And get as creative as you like; if the candidate is up to it, this can be a sign they are adaptable to unconventional hurdles. If you are open to overhauling your process, give your applicants the freedom to provide whatever sources they consider relevant. For example, you can suggest sending in a one-minute animated video, writing a paragraph about themselves, or giving a short answer demonstrating their problem-solving capabilities. These alternatives all take the place of an ordinary cover letter.

This sort of screening method can prepare recruiters for a follow-up interview, when you will be able to scrutinize a candidate’s soft skills—for example, by preparing a “crisis” case study to observe how your candidate navigates their team out of a problem.


One of the main issues for recruiters is that it’s too easy to apply for jobs using résumés, and they’re flooded with half-hearted applications. Recruiting a single hire can rack up high costs for startups and take weeks. The process of screening résumés, checking references, and testing for skills take up the lion’s share of resources. Narrowing down the field using traditional HR tools and ATS (applicant tracking systems), which often reject a majority of job applications and disregard skills, can end up throwing out the baby with the bathwater.

This doesn’t mean you shouldn’t screen candidates—you just have to base this on nontraditional criteria.

For example, products that look beyond résumés to filter your applicant pool include CodeSignal for real-world coding assessments for developers, and Ideal for talent screening that uses external evaluations. AI tools that can speed up the process without compromising on the quality of candidates include Codility, for live technical interviews and skills-based tests, and Vervoe, for merit-based assessments. Further, by simply demanding more thorough applicant material from the get-go, the more you can weed out nonserious candidates. Screening for skills will leave you with the best-quality candidates.

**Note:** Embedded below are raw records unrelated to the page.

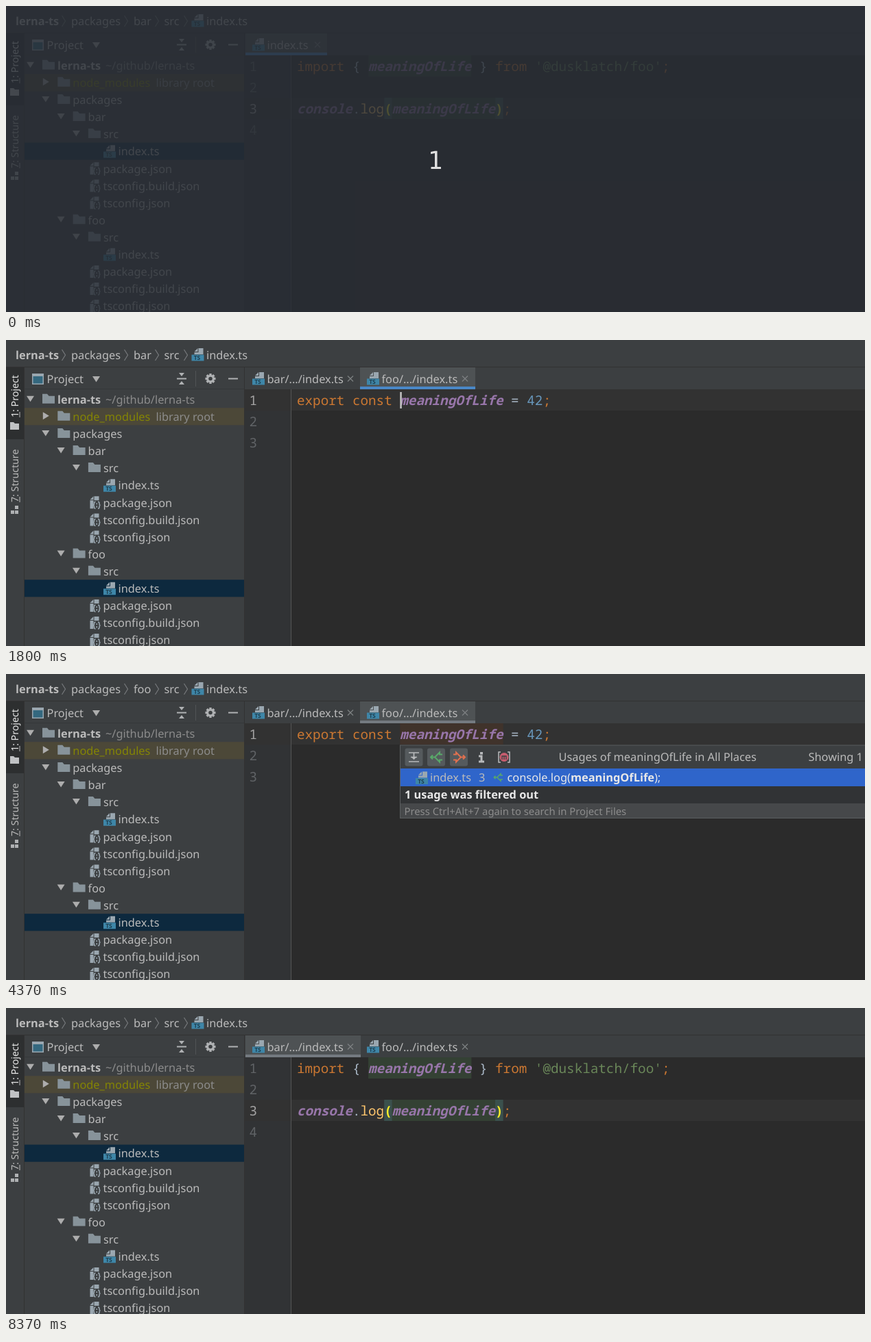
Write an HTML page that moves like this. It is 1252 px wide and 447 px high and loops after 8.53 s.

```html
<!DOCTYPE html>
<html lang="en">
<head>
<meta charset="utf-8">
<title>Find usages</title>
<style>
  html, body { margin: 0; width: 100%; height: 100%; overflow: hidden; background: #2b2b2b; }
  svg { display: block; width: 1252px; height: 447px; }
  text { font: 16.35px "Noto Sans", sans-serif; fill: #bbb; white-space: pre; text-rendering: geometricPrecision; }
  .bold { font-weight: 700; }
  .dim { fill: #8c8c8c; }
  .olive { fill: #848504; }
  .side { font-size: 14.2px; }
  .hint { font-size: 14.8px; fill: #8c8c8c; }
  .white { fill: #e8e8e8; }
  .code, .num { font: 500 19.27px "Noto Sans Mono", "DejaVu Sans Mono", monospace; fill: #a9b7c6; }
  .num { font-weight: 400; fill: #606366; }
  .num.now { fill: #a4a3a3; }
  .key { fill: #cc7832; }
  .name { fill: #9876aa; font-weight: 700; font-style: italic; }
  .fn { fill: #ffc66d; }
  .str { fill: #6a8759; }
  .lit { fill: #6897bb; }
  .paren { fill: #ffef28; font-weight: 700; }
  .badge { font: 700 8.5px "Open Sans", sans-serif; fill: #1f3f50; }
  .count { font: 36px "DejaVu Sans Mono", monospace; fill: #e0e0e0; }
</style>
</head>
<body>
<svg id="stage" viewBox="0 0 1252 447">
  <defs>
    <g id="folder"><path d="M0 0h7l2.5 3H18v11H0z" fill="#87939a"/></g>
    <g id="ts">
      <path d="M10 0h7v9H4V6h6z" fill="#9aa7b0"/><path d="M9 0v5H4z" fill="#9aa7b0"/>
      <rect y="9.5" width="18" height="9" fill="#3e86a8"/>
      <text class="badge" x="3.2" y="17.2">TS</text>
    </g>
    <g id="json">
      <path d="M6 0v5H1z" fill="#9aa7b0"/><path d="M7 0h7v6H6v12H1V6h6z" fill="#9aa7b0"/>
      <path d="M9 8q-2 0-2 2.500t-1.500 2.500q1.500 0 1.500 2.500t2 2.500M12.500 8q2 0 2 2.500t1.500 2.500q-1.500 0-1.500 2.500t-2 2.500M10.800 10v2M10.800 14v2.500"
        fill="none" stroke="#9aa7b0" stroke-width="1.500"/>
    </g>
    <path id="open" d="M-5.500-4h11L0 4.500z" fill="#adadad"/>
    <path id="shut" d="M-4-5.500v11L5 0z" fill="#adadad"/>
    <path id="close" d="M-4-4l8 8m0-8l-8 8" stroke="#7d8082" stroke-width="1.300"/>
    <path id="chevron" d="M-2.500-8L2.500 0l-5 8" fill="none" stroke="#777a7c" stroke-width="1.200"/>
    <path id="usage" d="M8-4H4V-7L-3 0l7 7V4h4M-9 0h6m-3-3l-3 3 3 3" fill="none" stroke-width="2"/>
  </defs>
</svg>
<script>
const LOOP = 8530;
const stage = document.getElementById('stage');

const rect = (x, y, w, h, fill) => `<rect x="${x}" y="${y}" width="${w}" height="${h}" fill="${fill}"/>`;
const text = (x, y, body, cls = '') => `<text x="${x}" y="${y}" class="${cls}">${body}</text>`;
const use = (id, x, y, extra = '') => `<use href="#${id}" x="${x}" y="${y}" ${extra}/>`;
const path = (d, color, width = 1.5) => `<path d="${d}" fill="none" stroke="${color}" stroke-width="${width}"/>`;
const span = (cls, body) => `<tspan class="${cls}">${body}</tspan>`;
// Visible only within the given "from-to" spans, in ms.
const during = (spans, body) => `<g data-on="${spans}">${body}</g>`;

const CHAR = 11.562;
const codeX = col => 424 + col * CHAR;
const rowY = line => 72 + (line - 1) * 31;
const mark = (line, col, len, fill) => rect(codeX(col), rowY(line), len * CHAR, 31, fill);
const codeLine = (line, body) => text(424, rowY(line) + 23, body, 'code');
const caret = (line, col) => rect(codeX(col), rowY(line) + 4, 2.5, 24, '#c4c4c4');
const currentRow = line => rect(348, rowY(line), 904, 31, '#323232') + rect(415, rowY(line), 1, 31, '#555');
const numbers = (count, current) => Array.from({length: count}, (_, i) =>
  text(354.5, rowY(i + 1) + 23, i + 1, i + 1 === current ? 'num now' : 'num')).join('');

function topBar() {
  const crumb = name => text(186, 28, name);
  return rect(0, 0, 1252, 447, '#3c3f41') + rect(0, 39, 1252, 1, '#323232') +
    text(14, 28, 'lerna-ts', 'bold') + text(95, 28, 'packages') +
    during('0-1970 6470-8530', crumb('bar')) + during('1970-6470', crumb('foo')) +
    text(230.5, 28, 'src') + use('ts', 270.5, 12) + text(292, 28, 'index.ts') +
    [84, 175, 220, 262].map(x => use('chevron', x, 22)).join('');
}

function sideBar() {
  const label = (y, key, name, cls) =>
    `<g transform="translate(18 ${y}) rotate(-90)">${text(0, 0, key + ': ' + name, 'side ' + cls)}${rect(0, 1.5, 8, 1, '#bbb')}</g>`;
  return rect(0, 40, 26, 105, '#2d2f30') + rect(26, 40, 1, 407, '#323232') +
    label(113, 1, 'Project', 'white') + label(237, 7, 'Structure', '') +
    '<path d="M6 120h5l2 2h6v9H6z" fill="#c0c2c4"/>' +
    rect(13, 242, 5, 5, '#afb1b3') + rect(7, 249, 5, 5, '#afb1b3') + rect(13, 249, 5, 5, '#afb1b3');
}

function projectHeader() {
  const teeth = Array.from({length: 8}, (_, i) =>
    `<rect x="-1.700" y="-7.500" width="3.400" height="4" transform="rotate(${i * 45})" fill="#afb1b3"/>`).join('');
  return rect(38, 49, 17, 16, '#9aa7b0') + rect(39.5, 53, 14, 10.5, '#34687f') +
    text(59.5, 63, 'Project') + use('open', 131.5, 57) +
    path('M249 56.500h14', '#afb1b3', 2) +
    '<path d="M252 48h8l-4 5zM252 65h8l-4-5z" fill="#afb1b3"/>' +
    rect(276, 45, 1, 23, '#515456') +
    `<g transform="translate(298 56.500)">${teeth}<circle r="4.300" fill="none" stroke="#afb1b3" stroke-width="3"/></g>` +
    rect(324, 55.5, 14, 2, '#afb1b3') + rect(27, 71, 321, 1, '#35383a');
}

function tree() {
  const rows = [
    [0, 'dir', 'lerna-ts'], [1, 'lib', 'node_modules'], [1, 'dir', 'packages'],
    ...['bar', 'foo'].flatMap(name => [
      [2, 'dir', name], [3, 'dir', 'src'], [4, 'ts', 'index.ts'],
      [3, 'json', 'package.json'], [3, 'json', 'tsconfig.build.json'], [3, 'json', 'tsconfig.json']])
  ];
  const center = i => 86.7 + i * 25.1;
  const select = i => rect(27, center(i) - 12.6, 320, 25.1, '#0d293e');
  const row = ([depth, kind, name], i) => {
    const y = center(i), x = 53 + depth * 22.3, base = y + 6.2;
    if (kind === 'ts') return use('ts', 142, y - 9) + text(163.5, base, name);
    if (kind === 'json') return use('json', 121.5, y - 9) + text(141.5, base, name);
    const lib = kind === 'lib';
    return use(lib ? 'shut' : 'open', x - 17.5, y - 1) + use('folder', x, y - 8) +
      text(x + 22, base, name, lib ? 'olive' : depth ? '' : 'bold');
  };
  return rect(27, center(1) - 12.6, 320, 25.1, '#4c4838') +
    during('0-1750 6170-8530', select(5)) + during('1750-6170', select(11)) +
    rows.map(row).join('') +
    text(145, 92.9, '~/github/lerna-ts', 'dim') + text(218.5, 118, 'library root', 'dim') +
    rect(347, 40, 1, 407, '#323232');
}

function tabs() {
  const active = (x, w) => rect(x, 40, w, 32, '#4e5254');
  const line = (x, w, color) => rect(x, 68, w, 4, color);
  const tab = (x, name, end) => use('ts', x, 47) + text(x + 21.5, 63, name) + use('close', end, 56.5);
  const blue = '#4a88c7', grey = '#747a80';
  return during('0-1600', active(349, 119) + line(349, 119, blue) + tab(359, 'index.ts', 454)) +
    during('1600-6070', active(516, 168)) + during('6070-8530', active(349, 168)) +
    during('1600-4230', line(516, 168, blue)) + during('4230-6070', line(516, 168, grey)) +
    during('6070-8370', line(349, 168, blue)) + during('8370-8530', line(349, 168, grey)) +
    during('1600-8530', tab(359, 'bar/.../index.ts', 502) + tab(526, 'foo/.../index.ts', 669));
}

function editor() {
  const life = span('name', 'meaningOfLife'), semi = span('key', ';');
  const green = '#344134', teal = '#3b514d';
  const bar = currentRow(3) + numbers(4, 3) +
    mark(1, 9, 13, green) + mark(3, 12, 13, green) + mark(3, 11, 1, teal) + mark(3, 25, 1, teal) +
    codeLine(1, `${span('key', 'import')} { ${life} } ${span('key', 'from')} ${span('str', "'@dusklatch/foo'")}${semi}`) +
    codeLine(3, `${span('name', 'console')}.${span('fn', 'log')}${span('paren', '(')}${life}${span('paren', ')')}${semi}`);
  const foo = currentRow(1) + numbers(3, 1) +
    during('2000-6070', mark(1, 13, 13, '#40332b')) +
    codeLine(1, `${span('key', 'export const')} ${life} = ${span('lit', '42')}${semi}`);
  const bulb = '<path d="M435.500 116q-3-3-3-6a6.500 6 0 0 1 13 0q0 3-3 6z" fill="#f2a932"/>' +
    '<path d="M436 107q2-2 4-1l-3 4z" fill="#ffd98a"/>' +
    rect(436, 117, 6, 1.7, '#b4b6b8') + rect(436.5, 119.7, 5, 1.7, '#b4b6b8');
  return rect(348, 72, 904, 375, '#2b2b2b') + rect(348, 72, 67, 375, '#313335') + rect(415, 72, 1, 375, '#555') +
    during('0-1600 6070-8530', bar) + during('1600-6070', foo) + during('2530-4230', bulb) +
    during('170-670 1170-1600 6070-6630 7100-7600 8270-8370', caret(3, 12)) +
    during('1600-2830 3330-3830', caret(1, 13));
}

function popup() {
  const button = x => `<rect x="${x}" y="108.500" width="26" height="26" rx="3" fill="#555a5d"/>`;
  const green = '#59a869', red = '#e0704f', grey = '#b8babc';
  return rect(574, 103.5, 690, 107.5, '#5b5e60') + rect(575, 104.5, 690, 33.5, '#3c3f41') +
    [581.5, 614, 647].map(button).join('') +
    path('M587 115h15M587 128h15M590 121.500h9M594.500 115v9m-3-3l3 3 3-3', grey, 1.7) +
    use('usage', 628, 121.5, `stroke="${green}"`) +
    use('usage', -660, -121.5, `stroke="${red}" transform="rotate(180)"`) +
    rect(691, 114, 4, 3.5, grey) + path('M689 120h4v8m-4 0h8', grey, 3) +
    path('M721 114h-3v15h3M731 114h3v15h-3', grey, 1.5) +
    '<circle cx="726" cy="121.500" r="6.500" fill="#c75d6f"/>' +
    path('M723 125v-5h6v5m-3-5v5', '#3c3f41', 1.3) +
    text(805.5, 127, 'Usages of meaningOfLife in All Places') + text(1169.5, 127, 'Showing 1') +
    rect(575, 138, 690, 26, '#2f65ca') + use('ts', 597, 142.5) +
    text(618, 157, 'index.ts') + text(689, 157, '3') +
    `<g transform="translate(718 151) scale(.75)">${use('usage', 0, 0, `stroke="${green}"`)}</g>` +
    text(730.5, 157, `console.log(${span('bold white', 'meaningOfLife')});`, 'white') +
    rect(575, 164, 690, 25, '#313335') + text(581, 182, '1 usage was filtered out', 'bold white') +
    rect(575, 189, 690, 21, '#46484a') +
    text(580.5, 206, 'Press Ctrl+Alt+7 again to search in Project Files', 'hint');
}

const intro = rect(0, 0, 1252, 447, 'rgba(40,44,52,.82)') + text(614.7, 238, '1', 'count');

stage.insertAdjacentHTML('beforeend',
  topBar() + sideBar() + projectHeader() + tree() + tabs() + editor() +
  `<g id="popup">${popup()}</g>` + during('0-170', intro));

const timed = [...stage.querySelectorAll('[data-on]')].map(node => ({
  node, spans: node.dataset.on.split(' ').map(s => s.split('-').map(Number))
}));
const popupNode = document.getElementById('popup');
// [start ms, vertical scale]
const unfold = [[0, 0], [4270, .45], [4330, .85], [4370, 1], [6070, .44], [6130, 0]];

function draw(now) {
  const t = now % LOOP;
  for (const {node, spans} of timed)
    node.style.display = spans.some(([from, to]) => t >= from && t < to) ? '' : 'none';
  const scale = unfold.findLast(([start]) => t >= start)[1];
  popupNode.style.display = scale ? '' : 'none';
  popupNode.setAttribute('transform', `translate(0 ${157.5 * (1 - scale)}) scale(1 ${scale})`);
}

const begin = performance.now();
function tick() {
  draw(performance.now() - begin);
  requestAnimationFrame(tick);
}
tick();
</script>
</body>
</html>
```
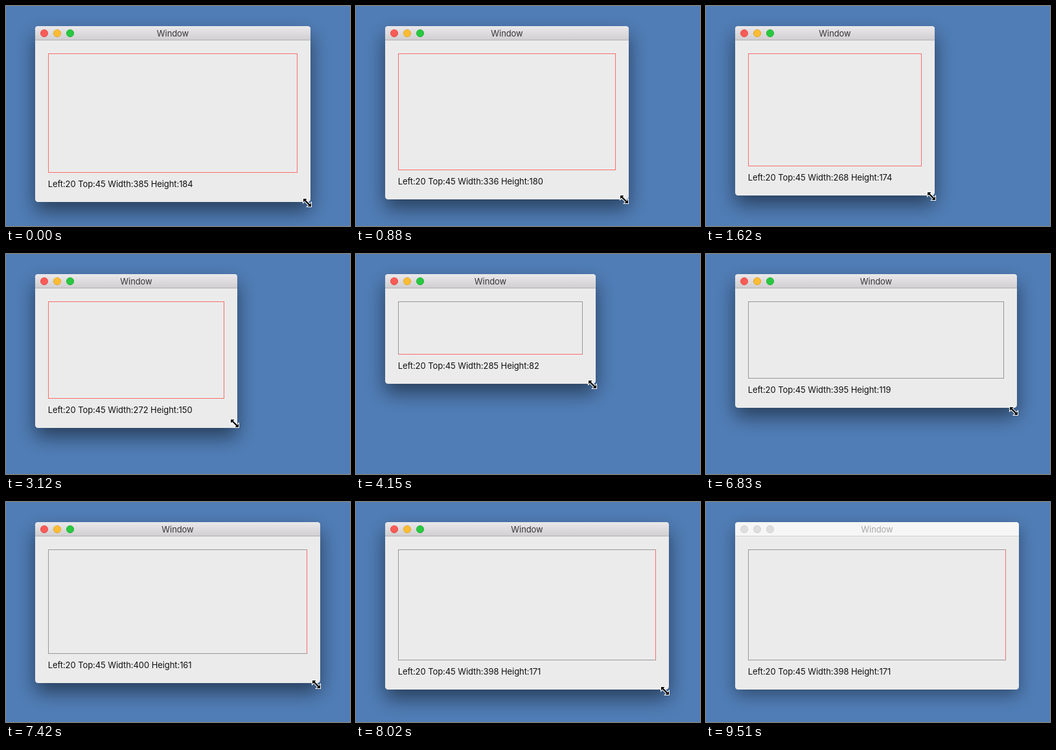
An HTML page with a canvas that plays this animation: 531x339 px, repeating every 9610 ms.

```html
<!DOCTYPE html>
<html lang="en">
<head>
<meta charset="utf-8">
<title>Window resize</title>
<style>
  html, body { margin: 0; width: 100%; height: 100%; overflow: hidden; background: #507db6; }
  canvas { display: block; }
</style>
</head>
<body>
<canvas id="stage" width="531" height="339"></canvas>
<script>
const ctx = document.getElementById('stage').getContext('2d');
const LOOP = 9610, STEP = 147;
const LEFT = 45, TOP = 31, BAR = 22;
const FONT = '13px Inter, "Open Sans", sans-serif';

const ease = {
  both: k => k * k * (3 - 2 * k),
  in: k => Math.pow(k, 1.4),
  out: k => 1 - (1 - k) * (1 - k),
  linear: k => k
};

// start, steps, final width, final height, easing
const drags = [
  [440, 9, 268, 174, 'both'],
  [2970, 6, 285, 82, 'both'],
  [4750, 4, 374, 98, 'in'],
  [5340, 4, 395, 114, 'out'],
  [6830, 1, 395, 119, 'linear'],
  [6978, 4, 400, 161, 'linear'],
  [7570, 4, 398, 171, 'out']
];

// line colours of the box: top, right, bottom, left
const edges = [
  [0, 'rrrr'], [3563, 'ggrg'], [4750, 'rrrr'], [6830, 'gggg'], [6978, 'grgg']
];
const lineColors = { r: '#fb6c6c', g: '#989898' };

const poses = buildPoses();

function buildPoses() {
  const list = [{ t: 0, w: 385, h: 184 }];
  for (const [start, steps, w, h, kind] of drags) {
    const from = list[list.length - 1];
    for (let i = 1; i <= steps; i++) {
      const k = ease[kind](i / steps);
      list.push({
        t: start + (i - 1) * STEP,
        w: Math.round(from.w + (w - from.w) * k),
        h: Math.round(from.h + (h - from.h) * k)
      });
    }
  }
  return list;
}

function poseAt(t) {
  let i = 0;
  while (i + 1 < poses.length && poses[i + 1].t <= t) i++;
  const pose = poses[i], next = poses[i + 1];
  const moving = next && pose.t > 0 && next.t - pose.t < 200;
  // the pointer runs slightly ahead of the window while dragging
  const leadX = moving ? (next.w - pose.w) * 0.12 : 0;
  const leadY = moving ? (next.h - pose.h) * 0.35 : 0;
  return { w: pose.w, h: pose.h, leadX, leadY };
}

function polygon(x, y, points) {
  ctx.beginPath();
  points.forEach(([px, py], i) => i ? ctx.lineTo(x + px, y + py) : ctx.moveTo(x + px, y + py));
  ctx.closePath();
  ctx.lineJoin = 'miter';
  ctx.lineWidth = 2;
  ctx.strokeStyle = '#fff';
  ctx.stroke();
  ctx.fillStyle = '#000';
  ctx.fill();
}

function drawResizeCursor(x, y) {
  const half = [[-6, -6], [-0.5, -6], [-2.4, -4.1], [4.1, 2.4], [6, 0.5]];
  polygon(x, y, half.concat(half.map(([px, py]) => [-px, -py])));
}

function drawArrowCursor(x, y) {
  polygon(x, y, [[0, 0], [0, 13], [3, 10.3], [5.2, 15.5], [7.4, 14.6], [5.2, 9.5], [9.3, 9.3]]);
}

function drawFrame(w, h, active) {
  ctx.save();
  ctx.shadowColor = active ? 'rgba(0,0,0,.5)' : 'rgba(0,0,0,.38)';
  ctx.shadowBlur = active ? 30 : 26;
  ctx.shadowOffsetY = active ? 14 : 9;
  ctx.fillStyle = '#ebebeb';
  ctx.beginPath();
  ctx.roundRect(LEFT, TOP, w, h, 4.5);
  ctx.fill();
  ctx.restore();

  const shade = ctx.createLinearGradient(0, TOP, 0, TOP + BAR);
  shade.addColorStop(0, active ? '#eae8ea' : '#f6f6f6');
  shade.addColorStop(1, active ? '#d0ced0' : '#f6f6f6');
  ctx.fillStyle = shade;
  ctx.beginPath();
  ctx.roundRect(LEFT, TOP, w, BAR, [4.5, 4.5, 0, 0]);
  ctx.fill();
  ctx.fillStyle = active ? '#b3b1b3' : '#d2d2d2';
  ctx.fillRect(LEFT, TOP + BAR - 1, w, 1);
}

function drawLights(active) {
  const lights = active
    ? [['#fc5b57', '#e2463f'], ['#fdbc34', '#dfa023'], ['#28c840', '#1dab2d']]
    : Array(3).fill(['#dddddd', '#cccccc']);
  lights.forEach(([fill, rim], i) => {
    ctx.beginPath();
    ctx.arc(LEFT + 14 + i * 20, TOP + 11, 5.6, 0, Math.PI * 2);
    ctx.fillStyle = fill;
    ctx.fill();
    ctx.lineWidth = 0.8;
    ctx.strokeStyle = rim;
    ctx.stroke();
  });
}

function drawBox(w, h, t) {
  const x = LEFT + 20, y = TOP + 42;
  const colors = edges.filter(e => e[0] <= t).pop()[1];
  const sides = [[x, y, w, 1], [x + w - 1, y, 1, h], [x, y + h - 1, w, 1], [x, y, 1, h]];
  sides.forEach((side, i) => {
    ctx.fillStyle = lineColors[colors[i]];
    ctx.fillRect(...side);
  });
}

function label(text, x, y, color, align) {
  ctx.font = FONT;
  ctx.letterSpacing = '-0.08px';
  ctx.textAlign = align;
  ctx.fillStyle = color;
  ctx.fillText(text, x, y);
}

function draw(t) {
  const { w, h, leadX, leadY } = poseAt(t);
  const winW = w + 40, winH = h + 87;
  const active = t < 9510;

  ctx.fillStyle = '#507db6';
  ctx.fillRect(0, 0, 531, 339);
  drawFrame(winW, winH, active);
  drawLights(active);
  label('Window', LEFT + winW / 2, TOP + 16, active ? '#363636' : '#a8a8a8', 'center');
  drawBox(w, h, t);
  label(`Left:20 Top:45 Width:${w} Height:${h}`, LEFT + 19.7, TOP + h + 64, '#111', 'left');

  const x = LEFT + winW, y = TOP + winH;
  if (t >= 4000 && t < 4150) {
    drawArrowCursor(x - 6, y);
  } else if (t < 9070) {
    const gripX = t < 7000 ? -5 : -6, gripY = t < 7565 ? 1 : 2;
    drawResizeCursor(x + Math.round(gripX + leadX), y + Math.round(gripY + leadY));
  }
}

const begin = performance.now();
function tick() {
  draw((performance.now() - begin) % LOOP);
  requestAnimationFrame(tick);
}
tick();
</script>
</body>
</html>
```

Moreover, consider that in traditional recruitment, only 70% of successful candidates actually accept the final job offer; the rejections end up being the most expensive stage for employers. However, when candidates know that the job role is designed to suit their skills, this rate rises significantly. For our company, our candidate acceptance rate is 90%.

You should also consider whether recruits match your company culture. We estimate that up to 30% of candidates drop out before the end of their trial period because they don’t fit their team. Why? This is owing to the fact that résumés are good at representing hard skills but can’t effectively transmit the soft skills and personality of candidates. With in-person hiring interactions more limited during the pandemic, this makes the situation even thornier.


A lot of people are entering the job market, and as they do, they’re reassessing where they want to be over the next few years. Many are reskilling and shifting careers from badly hit sectors to more stable arenas.

First, you may be wondering why employers should be looking for “career shifters” when their standard candidate pool is arguably bigger than ever. Well, because this would be a missed opportunity to revitalize the company and brainstorm new solutions by turning to diverse employees. Recruiters are already realizing that unconventional candidates can prove to be better hires.

Hiring fresh can also benefit your bottom line. When people shift careers they know they need to downgrade their salary expectations and thus, prove more affordable.

Keep in mind, these “career shifters” are much harder to hire, since their potential is often lost on résumés. So be creative and open to embracing this diverse talent; pursue that unique attitude (and train your new employee for technical skills later). Good recruiters know it’s fine not to check off every box from the start. Your goal should be finding those people who can grow in step with your company and culture.

By Dina Bayasanova